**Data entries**
====
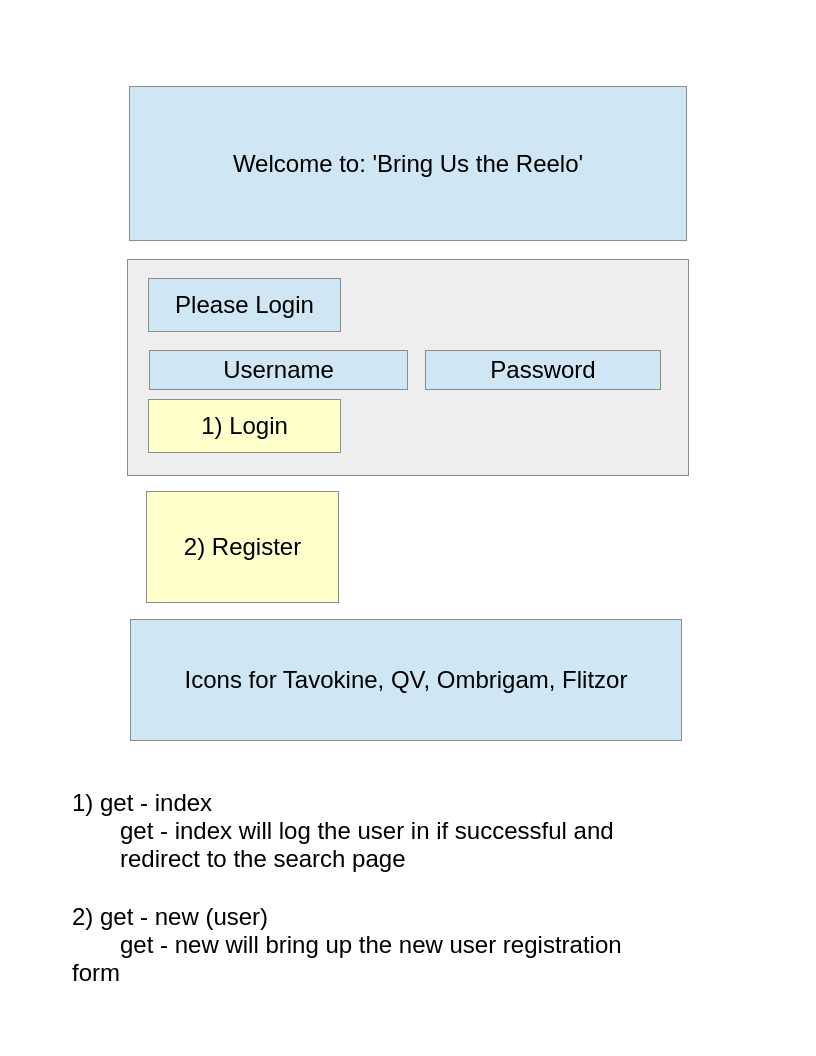
<!DOCTYPE html>
<html lang="en">
<head>
<meta charset="utf-8">
<title>Login page wireframe</title>
<style>
:root {
  --page: #ffffff;
  --ink: #000000;
  --line: #8c8c8c;
  --content: #cfe6f4;
  --action: #ffffcc;
  --panel: #eeeeee;
}
* { box-sizing: border-box; margin: 0; }
body {
  width: 816px;
  height: 1056px;
  overflow: hidden;
  background: var(--page);
  color: var(--ink);
  font: 24px/28px "Liberation Sans", Arial, sans-serif;
}
.wireframe {
  display: flex;
  flex-direction: column;
  align-items: flex-start;
  padding-top: 86px;
}
.box {
  display: flex;
  align-items: center;
  justify-content: center;
  border: 1px solid var(--line);
  background: var(--content);
  white-space: nowrap;
  font-size: 24px;
  font-weight: 400;
}
.action { background: var(--action); }
.welcome { width: 558px; height: 155px; margin-left: 129px; }
.login-panel {
  display: flex;
  flex-direction: column;
  align-items: flex-start;
  width: 562px;
  height: 217px;
  margin: 18px 0 0 127px;
  padding: 18px 20px;
  border: 1px solid var(--line);
  background: var(--panel);
}
.prompt, .login { width: 193px; height: 54px; }
.credentials { display: flex; gap: 17px; margin: 18px 0 9px 1px; }
.credentials .box { height: 40px; }
.username { width: 259px; }
.password { width: 236px; }
.register { width: 193px; height: 112px; margin: 15px 0 0 146px; }
.social { width: 552px; height: 122px; margin: 16px 0 0 130px; }
.notes {
  display: flex;
  flex-direction: column;
  gap: 30px;
  margin: 48px 0 0 72px;
  white-space: nowrap;
}
.indent { padding-left: 48px; }
</style>
</head>
<body>
<main class="wireframe">
  <h1 class="box welcome">Welcome to: 'Bring Us the Reelo'</h1>
  <section class="login-panel">
    <h2 class="box prompt">Please Login</h2>
    <div class="credentials">
      <div class="box username">Username</div>
      <div class="box password">Password</div>
    </div>
    <div class="box action login">1) Login</div>
  </section>
  <div class="box action register">2) Register</div>
  <div class="box social">Icons for Tavokine, QV, Ombrigam, Flitzor</div>
  <section class="notes">
    <div>
      <p>1) get - index</p>
      <p class="indent">get - index will log the user in if successful and<br>redirect to the search page</p>
    </div>
    <div>
      <p>2) get - new (user)</p>
      <p class="indent">get - new will bring up the new user registration</p>
      <p>form</p>
    </div>
  </section>
</main>
</body>
</html>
====
The word "wireframe" may appear on some lines of these records; state how many such lines there are, and nothing else.

3